McCabe’s story and principal character toy with fabulism throughout, particularly at story’s end. And he punctuates this with passing references to a formerly idyllic Ireland, in which life had gone on much as usual for centuries, each village its own universe. But in today’s world, CJ must struggle with Ireland’s surrender to the ephemeral substance of commerciality and materialism. In his coping, CJ and McCabe give us the Irish soul’s lyrical, joyous nature along with a darkness that includes rage and murderous intent.
Reading fictive tales from other cultures isn’t necessarily the stuff of immersion and shared identity. Instead, it’s a way of peering past human strangeness to a common depth than can be shared only in dribs and drabs. McCabe seems acutely aware of this narrowing in The Holy City, but he hardly seems daunted by it. In the end, he's given us a powerful novel of human vulnerability, strangeness, and resilience.
Now that I’ve completed my WWII novel manuscript and have breathed a sigh of satisfaction, it’s time to sit before the task of selling it. This is the point at which many of us flail in frustration – there’s just not that much consistent information or advice out there as to how to go about it.
Like most published-and-aspiring-to-more writers, I’ve had my share of advice along these lines. But over these past years, I’ve boiled things down to something reasonably consistent.

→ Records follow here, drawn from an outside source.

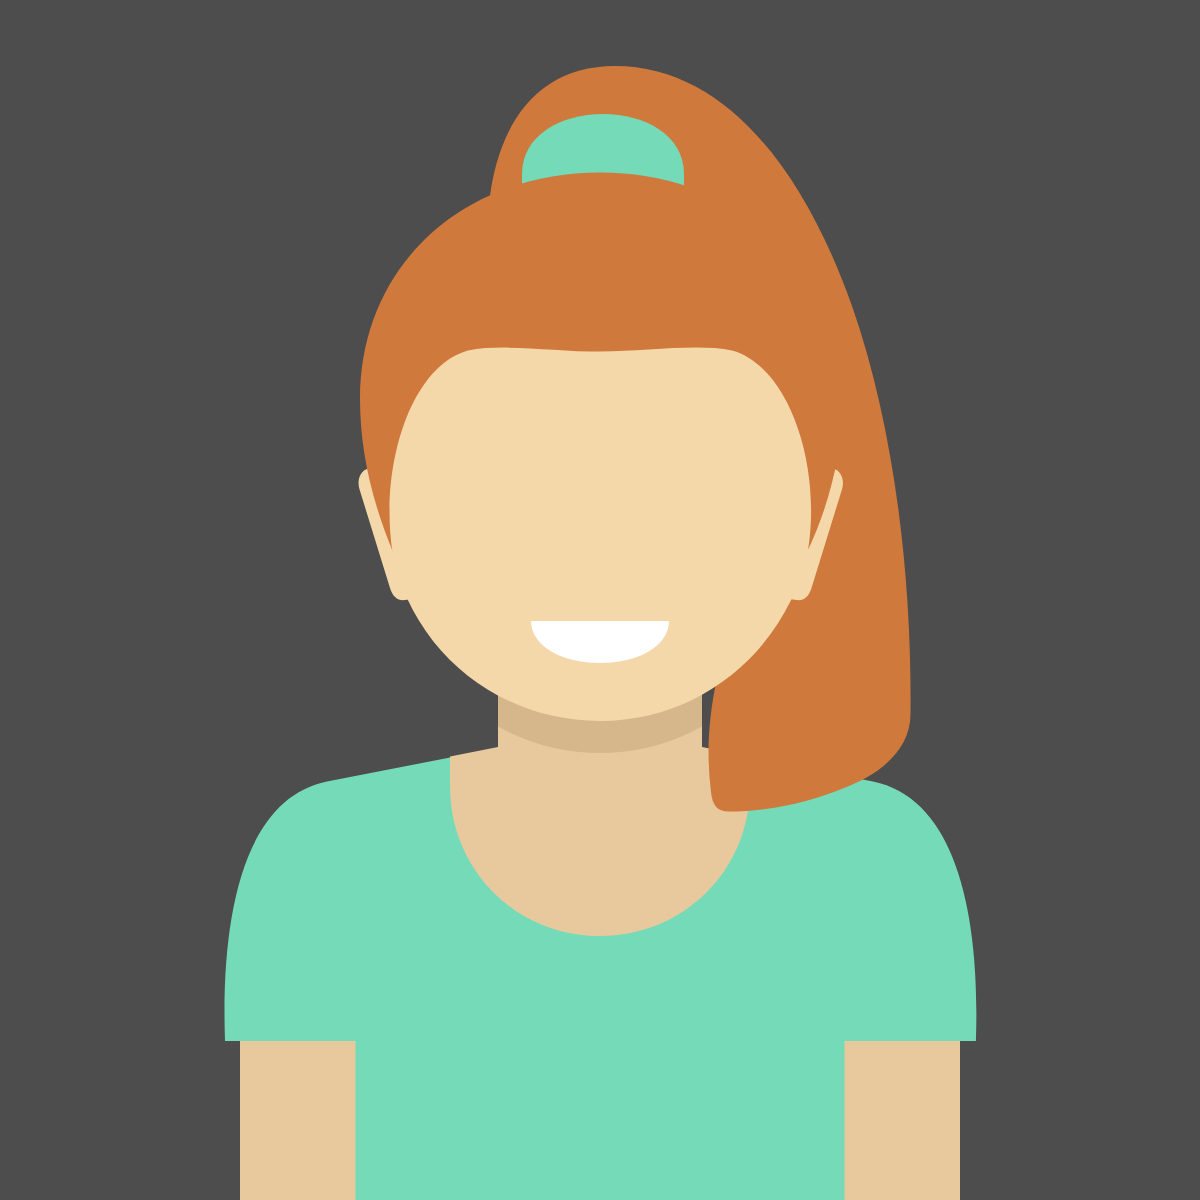
<!DOCTYPE html>
<html lang="en">
<head>
<meta charset="utf-8">
<title>Ponytail avatar</title>
<style>
:root {
  --backdrop: #4d4d4d;
  --hair: #cf793c;
  --mint: #74dab8;
  --face: #f4d8a9;
  --skin: #e8c99d;
  --skin-shade: #d6b68b;
  --smile: #ffffff;
}
html, body { margin: 0; width: 1200px; height: 1200px; overflow: hidden; background: var(--backdrop); }
.avatar { display: block; width: 1200px; height: 1200px; }
.backdrop { fill: var(--backdrop); }
.hair { fill: var(--hair); }
.shirt, .hair-tie { fill: var(--mint); }
.face, .ear { fill: var(--face); }
.arm, .neck { fill: var(--skin); }
.chin-shadow { fill: var(--skin-shade); }
.smile { fill: var(--smile); }
</style>
</head>
<body>
<svg class="avatar" viewBox="0 0 400 400" role="img" aria-label="Smiling woman with a red side ponytail and a mint T-shirt">
  <defs>
    <clipPath id="neck-area"><rect x="166" y="215" width="68" height="50"/></clipPath>
    <path id="ear" d="M131 156 H124 C120.500 156 118.800 159.500 119.800 163 L130 196 C130.900 199 132.600 200.300 135 200 L142 199 Z"/>
  </defs>
  <rect class="backdrop" width="400" height="400"/>

  <g id="body">
    <rect class="arm" x="80" y="340" width="42" height="60"/>
    <rect class="arm" x="278" y="340" width="42" height="60"/>
    <path class="shirt" d="M75 347 C73.500 303 82 266 109 260.500 L168 249 H232 L291 260.500 C318 266 326.800 303 325.300 347 H281.500 V400 H118.500 V347 Z"/>
    <path class="neck" d="M166 220 H234 V249 L250 252.200 V262 C250 290 228 312 200 312 C172 312 150 290 150 262 V252.200 L166 249 Z"/>
    <circle class="chin-shadow" cx="200" cy="181" r="70" clip-path="url(#neck-area)"/>
  </g>

  <g id="ponytail">
    <path class="hair" d="M163 68 C166 40 180 22 205 22 C240 22 267 54 284 102 C298 142 304 192 303.500 238 C303.500 249 295 257 283 262 C270 267.500 256 270.500 243 270.500 C239 270.500 237.500 268.500 237 264 C235.500 252 236 240 239 226 L230 150 Z"/>
    <path class="hair-tie" d="M174 64 V58 C174 45 187 38 201 38 C215 38 228 45 228 58 V64 Z"/>
  </g>

  <g id="head">
    <use class="ear" href="#ear"/>
    <use class="ear" href="#ear" transform="translate(400.500 0) scale(-1 1)"/>
    <path class="hair" d="M131 184 C123.500 166 120 149 120 133 C120 88 155 57.500 200 57.500 C245 57.500 281 88 281 133 C281 150 276.500 168 269.500 183 L250 150 H150 Z"/>
    <path class="face" d="M130.800 184 C126.500 155 137 122 156 116.800 C168 114.500 185 117.200 200 117.200 C215 117.200 232 114.500 244 116.800 C263 122 273.800 155 269.400 183 C263 215 235 240.300 200 240.300 C165 240.300 137 216 130.800 184 Z"/>
    <path class="smile" d="M177 207 H223 C223 215.500 212.500 221 200 221 C187.500 221 177 215.500 177 207 Z"/>
  </g>
</svg>
</body>
</html>
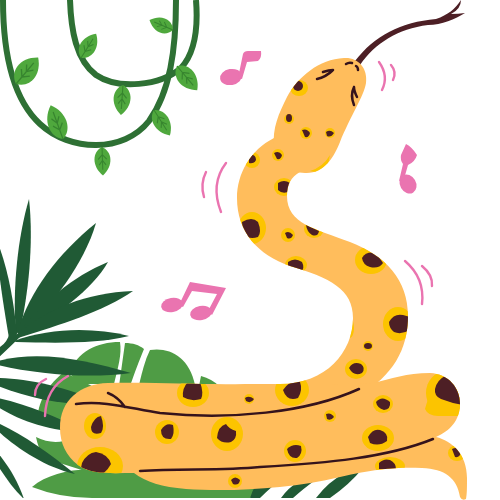
<!DOCTYPE html>
<html lang="en">
<head>
<meta charset="utf-8">
<title>Dancing snake in the jungle</title>
<style>
:root{--paper:#fff;--skin:#ffbd5c;--halo:#fcc400;--spot:#4d1f25;--ink:#35131c;--vine:#2e7034;--leaf:#4fa83d;--vein:#37852f;--monstera:#4f9c45;--palm:#205a35;--pink:#ea74b0}
html,body{margin:0;width:500px;height:500px;overflow:hidden;background:var(--paper)}
svg{display:block}
.vine{fill:none;stroke:var(--vine);stroke-width:6}
.leaf{fill:var(--leaf)}
.vein{fill:none;stroke:var(--vein);stroke-width:1.2}
.palm{fill:var(--palm)}
.monstera{fill:var(--monstera)}
.skin{fill:var(--skin)}
.halo{fill:var(--halo)}
.spot{fill:var(--spot)}
.line{fill:none;stroke:var(--ink);stroke-width:2.5;stroke-linecap:round;stroke-linejoin:round}
.note{fill:var(--pink)}
.motion{fill:none;stroke:var(--pink);stroke-width:2.4;stroke-linecap:round}
</style>
</head>
<body>
<svg width="500" height="500" viewBox="0 0 500 500" role="img" aria-label="A spotted yellow snake dancing among music notes and jungle leaves">
<defs>
<g id="vine-leaf">
<path class="leaf" d="M0 0C-12-5-13-20 0-30C13-20 12-5 0 0Z"/>
<path class="vein" d="M0 0V-24M0-8L-5-13M0-8L5-13M0-14L-4-19M0-14L4-19"/>
</g>
<path id="neck" d="M274 138C250 150 237 174 237 198C237 232 258 255 290 266C330 278 353 289 353 318C353 352 326 384 280 384L300 420L360 395C392 376 408 350 408 316C408 280 386 256 350 242C316 229 287 224 287 196C287 184 291 177 300 172Z"/>
<path id="head" d="M344 58C358 57 368 68 366 83C364 96 350 117 340 142C334 157 324 174 305 173C290 173 279 159 274 147C272 128 279 113 287 97C298 77 319 59 344 58Z"/>
<path id="coil" d="M108 383C160 382 200 385 245 384C300 384 340 385 372 383C392 379 406 373 430 373C449 374 460 388 460 404C460 420 450 431 436 437C452 441 467 454 467 478C467 488 467 494 466 499Q462 501 460 497C457 478 445 469 422 468C400 467 378 468 340 477C290 489 230 492 186 489C162 487 146 482 134 473C112 473 92 475 78 465C66 456 60 443 60 428C60 400 80 384 108 383Z"/>
<clipPath id="body-clip"><use href="#neck"/><use href="#head"/><use href="#coil"/></clipPath>
<clipPath id="ground-clip"><rect width="500" height="498"/></clipPath>
</defs>

<g id="vines">
<path class="vine" d="M3 0C3 50 12 98 40 124C70 152 124 153 149 121C170 92 176 50 176 0"/>
<path class="vine" d="M70 0C71 30 76 60 96 75C118 90 160 86 181 68C196 52 198 25 196 0"/>
<use href="#vine-leaf" transform="translate(16 84) rotate(40) scale(1.1 1.15)"/>
<use href="#vine-leaf" transform="translate(63 139) rotate(-20) scale(1 1.2)"/>
<use href="#vine-leaf" transform="translate(81 58) rotate(32) scale(.85 .95)"/>
<use href="#vine-leaf" transform="translate(123 85) rotate(184) scale(.9 1)"/>
<use href="#vine-leaf" transform="translate(102 147) rotate(178) scale(.85 .95)"/>
<use href="#vine-leaf" transform="translate(154 110) rotate(148) scale(.85 1)"/>
<use href="#vine-leaf" transform="translate(177 66) rotate(140) scale(.95 1.05)"/>
<use href="#vine-leaf" transform="translate(173 30) rotate(-67) scale(.8 .85)"/>
</g>

<g id="foliage" clip-path="url(#ground-clip)">
<g id="monstera" class="monstera">
<path d="M69 372C78 352 96 342 120 342C122 354 118 368 114 384L78 384Z"/>
<path d="M125 343C133 343 139 345 144 349C139 361 135 372 130 386L119 386Z"/>
<path d="M150 350C170 347 189 357 195 385H139C142 372 145 360 150 350Z"/>
<path d="M201 376Q212 379 219 386H199Z"/>
<path d="M64 372C44 388 36 408 38 422L70 430L92 386Z"/>
<path d="M36 437Q50 444 64 441L88 472L44 458Q38 448 36 437Z"/>
<path d="M32 487C48 474 72 468 100 470L146 474L186 487L258 488L250 498H92Q60 498 32 487Z"/>
</g>
<g id="palm-left" class="palm">
<path d="M16 334C12 290 18 236 29 199C34 244 28 296 20 330Z"/>
<path d="M17 333C30 290 58 254 96 223C84 264 52 306 20 334Z"/>
<path d="M18 334C42 302 72 277 108 262C92 290 56 316 20 336Z"/>
<path d="M16 335C48 308 86 293 133 291C104 311 60 325 18 338Z"/>
<path d="M14 341C50 328 92 327 129 336C98 344 54 343 16 342Z"/>
<path d="M-1 246C8 270 14 302 17 334L10 344Q1 292-1 270Z"/>
<path d="M10 332L21 336Q9 348-2 358V348Q7 344 10 332Z"/>
<path d="M-2 361C40 350 86 360 131 373C88 379 36 374-2 365Z"/>
<path d="M-2 378C28 379 64 386 104 404C64 406 28 398-2 386Z"/>
<path d="M-2 398C26 404 56 416 86 432C50 432 18 420-2 407Z"/>
<path d="M-2 423C22 434 48 452 75 474C46 468 16 448-2 431Z"/>
<path d="M-2 453C10 468 18 482 24 499C14 490 6 478-2 466Z"/>
</g>
<g id="palm-bottom" class="palm">
<path d="M250 498Q252 491 256 485H274Q266 492 260 498Z"/>
<path d="M281 498Q288 488 298 482L318 478Q303 489 293 498Z"/>
<path d="M316 498Q328 482 346 472L362 469Q350 484 330 498Z"/>
</g>
</g>

<g id="snake">
<path id="tongue" class="spot" d="M355 61C374 36 401 22 436 19C448 15 455 9 461 0Q461 9 451 14Q458 14 465 13C455 19 442 25 428 25C398 29 375 43 360 65Z"/>
<g class="skin"><use href="#neck"/><use href="#coil"/><use href="#head"/></g>
<g id="markings" clip-path="url(#body-clip)">
<g class="halo">
<path d="M310 171Q323 167 330 155L326 174Z"/>
<ellipse cx="299" cy="88" rx="9" ry="8"/>
<circle cx="289" cy="119" r="5"/><circle cx="306" cy="133" r="6"/><circle cx="330" cy="133" r="5"/>
<circle cx="278" cy="155" r="6"/><circle cx="252" cy="160" r="8"/>
<ellipse cx="284" cy="187" rx="10" ry="9"/>
<ellipse cx="252" cy="228" rx="14" ry="16"/>
<circle cx="288" cy="235" r="7"/>
<ellipse cx="314" cy="229" rx="10" ry="9"/>
<ellipse cx="296" cy="265" rx="11" ry="9"/>
<ellipse cx="371" cy="260" rx="16" ry="14"/>
<ellipse cx="398" cy="324" rx="15" ry="17"/>
<circle cx="368" cy="346" r="5"/>
<ellipse cx="356" cy="369" rx="11" ry="10"/>
<ellipse cx="350" cy="328" rx="4" ry="10"/>
<ellipse cx="446" cy="393" rx="20" ry="22"/>
<ellipse cx="383" cy="404" rx="10" ry="9"/>
<ellipse cx="378" cy="438" rx="16" ry="13"/>
<ellipse cx="292" cy="390" rx="17" ry="16"/>
<circle cx="249" cy="399" r="5"/><circle cx="330" cy="416" r="6"/>
<ellipse cx="193" cy="393" rx="16" ry="14"/>
<ellipse cx="95" cy="426" rx="11" ry="13"/>
<ellipse cx="167" cy="432" rx="12" ry="12"/>
<ellipse cx="227" cy="434" rx="16" ry="17"/>
<ellipse cx="295" cy="451" rx="11" ry="11"/>
<ellipse cx="100" cy="466" rx="23" ry="19"/>
<ellipse cx="390" cy="466" rx="15" ry="9"/>
<circle cx="235" cy="481" r="7"/>
<ellipse cx="457" cy="453" rx="9" ry="8"/>
<path d="M425 409Q430 389 440 386L462 390V416H438Q428 416 425 409Z"/>
</g>
<g class="spot">
<ellipse cx="298" cy="86" rx="5" ry="5"/>
<ellipse cx="289" cy="118" rx="3" ry="4"/>
<path d="M302 130Q307 128 310 133Q309 138 305 137Z"/>
<path d="M326 132Q330 129 334 133Q331 138 327 136Z"/>
<path d="M274 153Q279 150 282 155Q281 160 277 159Z"/>
<path d="M249 155Q256 154 256 160Q254 164 249 163Z"/>
<path d="M278 183Q284 179 290 183V191Q283 195 278 190Z"/>
<path d="M242 222Q252 216 258 222Q262 232 258 237Q249 240 243 234Z"/>
<path d="M285 233Q289 230 293 235Q291 240 287 238Z"/>
<path d="M306 225L319 231Q318 237 312 235Q307 232 306 225Z"/>
<path d="M288 262Q295 257 302 262Q305 268 301 272L288 267Z"/>
<path d="M362 258Q366 251 376 253L383 263Q379 269 370 267Q363 265 362 258Z"/>
<path d="M389 322Q394 313 403 315L410 317V330Q401 335 394 332Q389 328 389 322Z"/>
<ellipse cx="368" cy="346" rx="4" ry="3"/>
<path d="M349 368Q353 361 361 364Q366 368 362 373Q354 377 349 368Z"/>
<path d="M435 389Q437 380 445 376L463 384V405Q451 403 441 399Q434 396 435 389Z"/>
<path d="M376 402Q382 395 390 402Q391 409 384 410Q377 408 376 402Z"/>
<path d="M368 437Q373 428 380 430Q389 433 387 441Q379 447 370 443Z"/>
<path d="M283 390Q289 380 300 382Q303 390 298 398Q287 402 283 390Z"/>
<path d="M245 398Q249 395 254 399Q251 404 246 401Z"/>
<path d="M326 414Q331 412 334 417Q331 421 327 419Z"/>
<path d="M183 397Q182 388 188 382H200Q204 393 201 399Q191 402 183 397Z"/>
<path d="M91 427Q94 417 101 416Q105 427 101 433Q91 436 91 427Z"/>
<path d="M161 430Q166 422 173 425Q175 434 171 439Q161 440 161 430Z"/>
<path d="M217 438Q218 426 226 424Q229 429 236 431Q237 439 231 442Q222 444 217 438Z"/>
<path d="M287 449Q293 443 301 446Q303 454 297 458Q289 459 287 449Z"/>
<path d="M82 463Q87 453 96 452Q108 454 111 464Q105 475 96 476L80 473Z"/>
<path d="M379 463Q384 458 390 460Q396 463 396 469H379Z"/>
<path d="M231 480Q235 475 240 480Q239 486 233 484Z"/>
<path d="M452 449Q458 446 461 452Q460 458 455 457Z"/>
</g>
</g>
<g id="face" class="line">
<path d="M317 79Q326 77 333 70M323 72Q329 70 333 70M354 105Q350 95 354 87M357 97Q354 91 354 87"/>
<path d="M346 64Q349 62 352 63M356 66Q358 67 358 70"/>
</g>
<g id="folds" class="line">
<path d="M76 404C106 400 132 409 160 413C230 420 306 413 359 389M108 393Q118 397 125 407"/>
<path d="M140 471C180 468 220 471 260 467C326 463 386 458 433 439"/>
</g>
</g>

<g id="music-notes" class="note">
<g id="note-top">
<ellipse cx="231" cy="77" rx="11" ry="8" transform="rotate(-10 231 77)"/>
<path d="M238 78L243 54Q244 51 248 51H261Q262 58 258 61L247 62L242 79Z"/>
</g>
<g id="note-right">
<ellipse cx="408" cy="184" rx="8" ry="10" transform="rotate(-30 408 184)"/>
<path d="M399 181L403 164Q400 160 401 155L406 144Q412 147 417 155Q415 162 408 165L404 179Z"/>
</g>
<g id="note-pair">
<ellipse cx="172" cy="305" rx="11" ry="7" transform="rotate(-10 172 305)"/>
<ellipse cx="201" cy="313" rx="11" ry="7" transform="rotate(-10 201 313)"/>
<path fill-rule="evenodd" d="M179 305L190 282L226 288L212 315L208 311L217 294L192 291L183 307Z"/>
</g>
</g>

<g id="motion-lines" class="motion">
<path d="M379 62Q389 76 382 90M391 65Q397 72 393 80"/>
<path d="M206 172Q200 184 204 197M226 163Q210 184 221 212"/>
<path d="M405 261Q425 278 422 304M422 266Q433 275 432 286"/>
<path d="M46 379Q35 384 35 395M68 376Q46 388 45 416"/>
</g>
</svg>
</body>
</html>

First and foremost, you need to master the dreaded query letter. Strangely (and I include myself in this group), I find such a letter harder than creative writing. It goes against the grain, I suppose, to reduce your creative panorama to a few sentences.
But the best query letter (and it should be written in a business format) can be reduced to three or four components:
The hook: The first paragraph should convey something intriguing about your story. The agent or editor will want to know what sets your story and character apart from the maddening crowd.
The ever-so-brief synopsis: the hook should segue into a very brief depiction of your central character and his/her conflict within the story.
Sell yourself: The third paragraph can be a listing of your publishing credits – or an accounting of life experiences that connect with your story and main character.
Finale: Simply ask if you can send your completed story (or a portion) and thank the person for his/her time.
Often, agents will ask for other, ancillary things to help them decide if you story is for them:
Synopsis: This amounts to a one or two page condensation of your story. The trick here is peeling away the twigs (incidental or peripheral aspects) from your story’s main trunk and limbs.
Chapter outline: at rare times, an agent or editor will ask for this. It’s laborious, but usually amounts to three or four lines per chapter. Just give the story’s main thread as it appears in each chapter.
Writing sample: you’ll usually be asked for the first 30,50, or 100 pages of your text, double-spaced. Warning: if you’re reluctant to send the first chapters instead of something from the middle or end, your beginning is probably too weak, or you began at the wrong place in the story’s sequence.
Afterthought: these days, agents and editors are more and more willing to receive submittals by e-mail. I recommend it. It gives quicker turnaround and costs virtually nothing.